-------- RECORDS PROVIDED --------
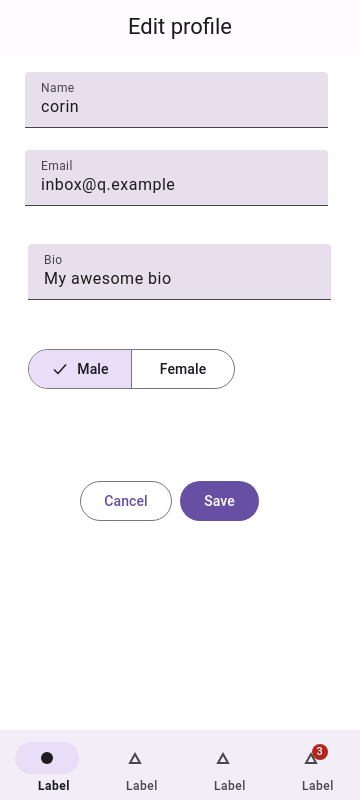
<!DOCTYPE html>
<html lang="en">
<head>
<meta charset="utf-8">
<title>Edit profile</title>
<style>
:root {
  --surface: #fffbfe;
  --page: #ffffff;
  --field: #e7e0ec;
  --nav: #f3edf7;
  --selected: #e8def8;
  --primary: #6750a4;
  --ink: #1c1b1f;
  --ink-soft: #49454f;
  --outline: #79747e;
  --badge: #b3261e;
}
* { box-sizing: border-box; margin: 0; }
html, body { width: 360px; height: 800px; overflow: hidden; }
body {
  display: flex;
  flex-direction: column;
  background: var(--page);
  color: var(--ink);
  font-family: Roboto, sans-serif;
}
a { color: inherit; text-decoration: none; }

.app-bar { height: 56px; background: var(--surface); text-align: center; }
.app-bar h1 { font-size: 22px; font-weight: 400; line-height: 28px; padding-top: 13px; }

.profile { flex: 1; padding: 16px 25px 0; }
.field {
  width: 303px;
  height: 56px;
  padding: 8px 16px;
  background: var(--field);
  border-bottom: 1px solid var(--ink-soft);
  border-radius: 4px 4px 0 0;
}
.field dt { font-size: 12px; line-height: 16px; letter-spacing: .4px; color: var(--ink-soft); }
.field dd { font-size: 16px; line-height: 24px; letter-spacing: .5px; margin-top: -1px; }
.field-email { margin-top: 22px; }
.field-bio { margin: 38px 0 0 3px; }

.gender {
  display: flex;
  width: 207px;
  height: 40px;
  margin: 49px 0 0 3px;
  border: 1px solid var(--outline);
  border-radius: 20px;
  overflow: hidden;
  font-size: 14px;
  font-weight: 500;
  letter-spacing: .1px;
}
.option { flex: 1; display: flex; align-items: center; justify-content: center; gap: 8px; }
.option.chosen { flex: 0 0 103px; background: var(--selected); border-right: 1px solid var(--outline); }
.option svg { width: 18px; height: 18px; }

.actions { display: flex; gap: 8px; margin: 92px 0 0 55px; }
.button {
  height: 40px;
  border-radius: 20px;
  line-height: 40px;
  text-align: center;
  font-size: 14px;
  font-weight: 500;
  letter-spacing: .1px;
}
.cancel { width: 92px; line-height: 38px; border: 1px solid var(--outline); color: var(--primary); }
.save { width: 79px; background: var(--primary); color: var(--page); }

.tabs {
  display: grid;
  grid-template-columns: repeat(4, 64px);
  column-gap: 24px;
  height: 70px;
  padding: 12px 0 0 15px;
  background: var(--nav);
}
.tab {
  position: relative;
  font-size: 12px;
  font-weight: 500;
  line-height: 16px;
  letter-spacing: .5px;
  color: var(--ink-soft);
}
.tab svg { display: block; width: 64px; height: 32px; border-radius: 16px; }
.tab span { display: block; margin: 4px -7px 0 7px; text-align: center; }
.tab.active { color: var(--ink); font-weight: 700; }
.tab.active svg { background: var(--selected); }
.tab .badge {
  position: absolute;
  left: 33px;
  top: 2px;
  width: 16px;
  height: 16px;
  margin: 0;
  border-radius: 8px;
  background: var(--badge);
  color: var(--page);
  font-size: 11px;
}
</style>
</head>
<body>
<header class="app-bar"><h1>Edit profile</h1></header>

<main class="profile">
  <dl class="field"><dt>Name</dt><dd>corin</dd></dl>
  <dl class="field field-email"><dt>Email</dt><dd>inbox@q.example</dd></dl>
  <dl class="field field-bio"><dt>Bio</dt><dd>My awesome bio</dd></dl>

  <div class="gender">
    <a class="option chosen" href="#">
      <svg viewBox="0 0 18 18" aria-hidden="true"><path d="M3 9.5l4 4 8-9" fill="none" stroke="currentColor" stroke-width="1.5"/></svg>
      Male
    </a>
    <a class="option" href="#">Female</a>
  </div>

  <div class="actions">
    <a class="button cancel" href="#">Cancel</a>
    <a class="button save" href="#">Save</a>
  </div>
</main>

<nav class="tabs">
  <a class="tab active" href="#">
    <svg viewBox="0 0 64 32" aria-hidden="true"><circle cx="32" cy="16" r="6" fill="currentColor"/></svg>
    <span>Label</span>
  </a>
  <a class="tab" href="#">
    <svg viewBox="0 0 64 32" aria-hidden="true"><polygon id="triangle" points="32,12 37,21 27,21" fill="none" stroke="currentColor" stroke-width="2"/></svg>
    <span>Label</span>
  </a>
  <a class="tab" href="#">
    <svg viewBox="0 0 64 32" aria-hidden="true"><use href="#triangle"/></svg>
    <span>Label</span>
  </a>
  <a class="tab" href="#">
    <svg viewBox="0 0 64 32" aria-hidden="true"><use href="#triangle"/></svg>
    <span class="badge">3</span>
    <span>Label</span>
  </a>
</nav>
</body>
</html>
--------
== PROBLEM ==
Give back each line above verbatim, dropping every picture.

== RESULT OF THIS EXERCISE ==
<!DOCTYPE html>
<html lang="en">
<head>
<meta charset="utf-8">
<title>Edit profile</title>
<style>
:root {
  --surface: #fffbfe;
  --page: #ffffff;
  --field: #e7e0ec;
  --nav: #f3edf7;
  --selected: #e8def8;
  --primary: #6750a4;
  --ink: #1c1b1f;
  --ink-soft: #49454f;
  --outline: #79747e;
  --badge: #b3261e;
}
* { box-sizing: border-box; margin: 0; }
html, body { width: 360px; height: 800px; overflow: hidden; }
body {
  display: flex;
  flex-direction: column;
  background: var(--page);
  color: var(--ink);
  font-family: Roboto, sans-serif;
}
a { color: inherit; text-decoration: none; }

.app-bar { height: 56px; background: var(--surface); text-align: center; }
.app-bar h1 { font-size: 22px; font-weight: 400; line-height: 28px; padding-top: 13px; }

.profile { flex: 1; padding: 16px 25px 0; }
.field {
  width: 303px;
  height: 56px;
  padding: 8px 16px;
  background: var(--field);
  border-bottom: 1px solid var(--ink-soft);
  border-radius: 4px 4px 0 0;
}
.field dt { font-size: 12px; line-height: 16px; letter-spacing: .4px; color: var(--ink-soft); }
.field dd { font-size: 16px; line-height: 24px; letter-spacing: .5px; margin-top: -1px; }
.field-email { margin-top: 22px; }
.field-bio { margin: 38px 0 0 3px; }

.gender {
  display: flex;
  width: 207px;
  height: 40px;
  margin: 49px 0 0 3px;
  border: 1px solid var(--outline);
  border-radius: 20px;
  overflow: hidden;
  font-size: 14px;
  font-weight: 500;
  letter-spacing: .1px;
}
.option { flex: 1; display: flex; align-items: center; justify-content: center; gap: 8px; }
.option.chosen { flex: 0 0 103px; background: var(--selected); border-right: 1px solid var(--outline); }
.option svg { width: 18px; height: 18px; }

.actions { display: flex; gap: 8px; margin: 92px 0 0 55px; }
.button {
  height: 40px;
  border-radius: 20px;
  line-height: 40px;
  text-align: center;
  font-size: 14px;
  font-weight: 500;
  letter-spacing: .1px;
}
.cancel { width: 92px; line-height: 38px; border: 1px solid var(--outline); color: var(--primary); }
.save { width: 79px; background: var(--primary); color: var(--page); }

.tabs {
  display: grid;
  grid-template-columns: repeat(4, 64px);
  column-gap: 24px;
  height: 70px;
  padding: 12px 0 0 15px;
  background: var(--nav);
}
.tab {
  position: relative;
  font-size: 12px;
  font-weight: 500;
  line-height: 16px;
  letter-spacing: .5px;
  color: var(--ink-soft);
}
.tab svg { display: block; width: 64px; height: 32px; border-radius: 16px; }
.tab span { display: block; margin: 4px -7px 0 7px; text-align: center; }
.tab.active { color: var(--ink); font-weight: 700; }
.tab.active svg { background: var(--selected); }
.tab .badge {
  position: absolute;
  left: 33px;
  top: 2px;
  width: 16px;
  height: 16px;
  margin: 0;
  border-radius: 8px;
  background: var(--badge);
  color: var(--page);
  font-size: 11px;
}
</style>
</head>
<body>
<header class="app-bar"><h1>Edit profile</h1></header>

<main class="profile">
  <dl class="field"><dt>Name</dt><dd>corin</dd></dl>
  <dl class="field field-email"><dt>Email</dt><dd>inbox@q.example</dd></dl>
  <dl class="field field-bio"><dt>Bio</dt><dd>My awesome bio</dd></dl>

  <div class="gender">
    <a class="option chosen" href="#">
      <svg viewBox="0 0 18 18" aria-hidden="true"><path d="M3 9.5l4 4 8-9" fill="none" stroke="currentColor" stroke-width="1.5"/></svg>
      Male
    </a>
    <a class="option" href="#">Female</a>
  </div>

  <div class="actions">
    <a class="button cancel" href="#">Cancel</a>
    <a class="button save" href="#">Save</a>
  </div>
</main>

<nav class="tabs">
  <a class="tab active" href="#">
    <svg viewBox="0 0 64 32" aria-hidden="true"><circle cx="32" cy="16" r="6" fill="currentColor"/></svg>
    <span>Label</span>
  </a>
  <a class="tab" href="#">
    <svg viewBox="0 0 64 32" aria-hidden="true"><polygon id="triangle" points="32,12 37,21 27,21" fill="none" stroke="currentColor" stroke-width="2"/></svg>
    <span>Label</span>
  </a>
  <a class="tab" href="#">
    <svg viewBox="0 0 64 32" aria-hidden="true"><use href="#triangle"/></svg>
    <span>Label</span>
  </a>
  <a class="tab" href="#">
    <svg viewBox="0 0 64 32" aria-hidden="true"><use href="#triangle"/></svg>
    <span class="badge">3</span>
    <span>Label</span>
  </a>
</nav>
</body>
</html>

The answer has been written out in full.